Of Sorrow and Such
by Angela Slatter
Mistress Gideon is a witch. The locals of Edda’s Meadow, if they suspect it of her, say nary a word-Gideon has been good to them, and it’s always better to keep on her good side. Just in case.
When a foolish young shapeshifter goes against the wishes of her pack, and gets herself very publicly caught, the authorities find it impossible to deny the existence of the supernatural in their midst any longer; Gideon and her like are captured, bound for torture and a fiery end.
Should Gideon give up her sisters in return for a quick death? Or can she turn the situation to her advantage?
Novellas and novelettes are something I’ve developed more and more of an appreciation for during my time as a book blogger, so when I came across this Tor novella a few years ago and discovered a witch was at the centre of it I knew I’d have to get my hands on a copy.
Hi. My name’s Jess and I’m witch trash.
Of Sorrow and Such is a strange little novella in some ways because I enjoyed Angela Slatter’s writing – I’d like to read more from Australian writers, and Slatter is an author I’d try again in future! – and yet here I am, writing this review just a few hours after I finished it, and I already have a feeling that this probably isn’t a story that’s going to stick with me because it’s a story I’ve seen plenty of times before.
One of the problems with loving stories about witches is that it can be hard to find ones that feel completely new because, understandably, many western writers play on tropes that come from the history of Europe and North America. Stories don’t need to be completely new and different to be enjoyable either, and I did enjoy this story, but to be honest the characters didn’t feel all that different to characters I’ve encountered before in stories like this.
I was hoping to love Mistress Gideon, and yet while I certainly didn’t dislike her and I often felt sorry for her, she hasn’t got under my skin the way I expected her to or hoped she would. Her adopted daughter, Gilly, is another character I feel like I’ve seen plenty of times in stories like this, and she’s someone I’d’ve liked to have seen more from because I wasn’t quite satisfied with how this story left her – it didn’t seem to fit with who she was the rest of the time.

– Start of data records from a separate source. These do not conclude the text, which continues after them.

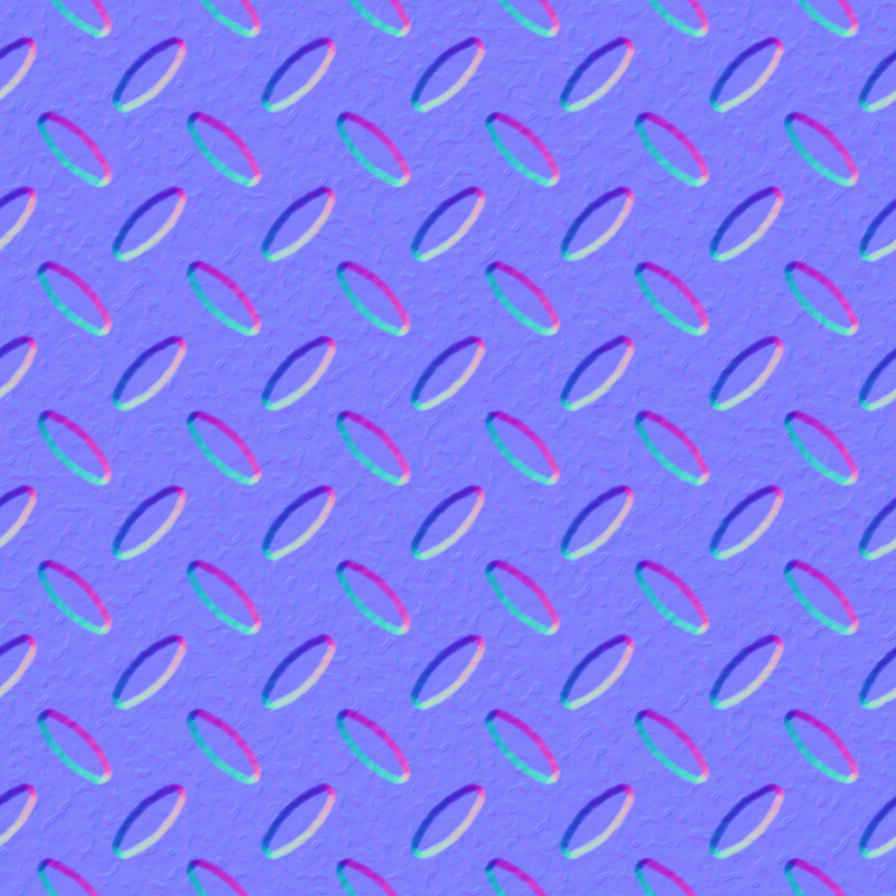
A Shadertoy shader for this texture map:

```glsl
// Tangent-space normal map of diamond tread plate: raised lozenges in two
// alternating diagonal directions over a finely pitted metal skin. A height
// field is built from distance functions and wrapping noise, then differenced.
#define REPEATS 6.0        // pattern cells across and down
#define HALF_LENGTH 0.328  // lozenge size, in cells
#define HALF_WIDTH 0.134
#define ARC_RADIUS 0.70    // curvature of the long sides
#define CORNER 0.058       // rounding of the blunt tips
#define BEVEL 0.078        // width of the sloping rim
#define RISE 0.060         // height of the lozenges
#define GRAIN 0.0028       // height of the soft surface bumps
#define PITS 0.0021        // depth of the sparse dents
#define RAGGED 0.007       // unevenness of the rims
#define STEP 0.0013        // differencing step, in canvas units

float hash(vec2 p) {
    vec3 q = fract(p.xyx * vec3(0.1031, 0.1030, 0.0973));
    q += dot(q, q.yzx + 33.33);
    return fract((q.x + q.y) * q.z);
}

// Pull of one lattice corner, with a random direction
float corner(vec2 lattice, vec2 offset, float period, float seed) {
    float angle = 6.2832 * hash(mod(lattice, period) + seed);
    return dot(vec2(cos(angle), sin(angle)), offset);
}

// Gradient noise, about -0.7 to 0.7, that wraps after 'period' lattice cells
float noise(vec2 uv, float period, float seed) {
    vec2 p = uv * period;
    vec2 i = floor(p), f = p - i, o = vec2(1.0, 0.0);
    vec2 w = f * f * f * (f * (f * 6.0 - 15.0) + 10.0);
    return mix(mix(corner(i, f, period, seed),
                   corner(i + o.xy, f - o.xy, period, seed), w.x),
               mix(corner(i + o.yx, f - o.yx, period, seed),
                   corner(i + o.xx, f - o.xx, period, seed), w.x), w.y);
}

// Pointed oval with blunt, rounded tips, lying along the unit vector 'axis'
float lozenge(vec2 p, vec2 axis) {
    vec2 q = abs(vec2(dot(p, axis), dot(p, vec2(-axis.y, axis.x))));
    float side = length(q + vec2(0.0, ARC_RADIUS - HALF_WIDTH)) - ARC_RADIUS;
    float tip = q.x - HALF_LENGTH;
    vec2 d = vec2(side, tip) + CORNER;
    return length(max(d, 0.0)) + min(max(d.x, d.y), 0.0) - CORNER;
}

// Offset from the nearest grid point
vec2 cell(vec2 p) {
    return fract(p + 0.5) - 0.5;
}

// Surface height, in cells
float height(vec2 uv) {
    vec2 p = uv * REPEATS;
    vec2 diagonal = vec2(sqrt(0.5));
    float falling = lozenge(cell(p - vec2(0.5, 0.0)), diagonal * vec2(1.0, -1.0));
    float rising = lozenge(cell(p - vec2(0.0, 0.5)), diagonal);
    float d = min(falling, rising) + RAGGED * noise(uv, 90.0, 7.0);

    // Soft-shouldered rim
    float t = clamp(0.1 - d / BEVEL, 0.0, 1.0);
    float raised = t * t * t * (t * (t * 6.0 - 15.0) + 10.0);

    // Skin: soft bumps of three sizes plus sparse dents on a slanted lattice
    vec2 slanted = vec2(uv.x + uv.y, uv.y - uv.x);
    float bumps = noise(uv, 48.0, 11.0) + 0.6 * noise(slanted, 68.0, 23.0)
                + 0.3 * noise(uv, 170.0, 41.0);
    float dents = smoothstep(0.14, 0.36, noise(slanted, 56.0, 59.0));
    float skin = GRAIN * bumps - PITS * dents;
    return RISE * raised + skin * mix(1.0, 0.5, raised);
}

void mainImage(out vec4 fragColor, in vec2 fragCoord) {
    vec2 uv = fragCoord / iResolution.xy;
    vec2 e = vec2(STEP, 0.0);
    vec2 slope = vec2(height(uv + e.xy) - height(uv - e.xy),
                      height(uv + e.yx) - height(uv - e.yx));
    slope /= 2.0 * STEP * REPEATS;

    // Green points down the canvas
    vec3 normal = normalize(vec3(-slope.x, slope.y, 1.0));
    vec3 color = (normal * 0.5 + 0.5) * vec3(1.0, 1.0, 0.985);
    fragColor = vec4(color, 1.0);
}
```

Part of my issues with this novella could very well be from what I discovered in the afterword, though, which is that Mistress Gideon is a character who’s popped up a few times in Slatter’s other work. I assumed this novella could be read on its own – and it definitely can be! – but I wonder if I might have got more from it if I was familiar with Slatter’s wider world and Mistress Gideon’s other appearances in it.
All that aside, I liked the way this story was written and this tale was an oddly comforting one in some ways because it hits all those beats I’m familiar with from other witch stories and I think other readers who love witches would appreciate that, too. Alternatively, if you’re someone who rarely reads about witches then this novella would be a great introduction to a lot of the themes that are guaranteed to appear in a story that has witches at its centre.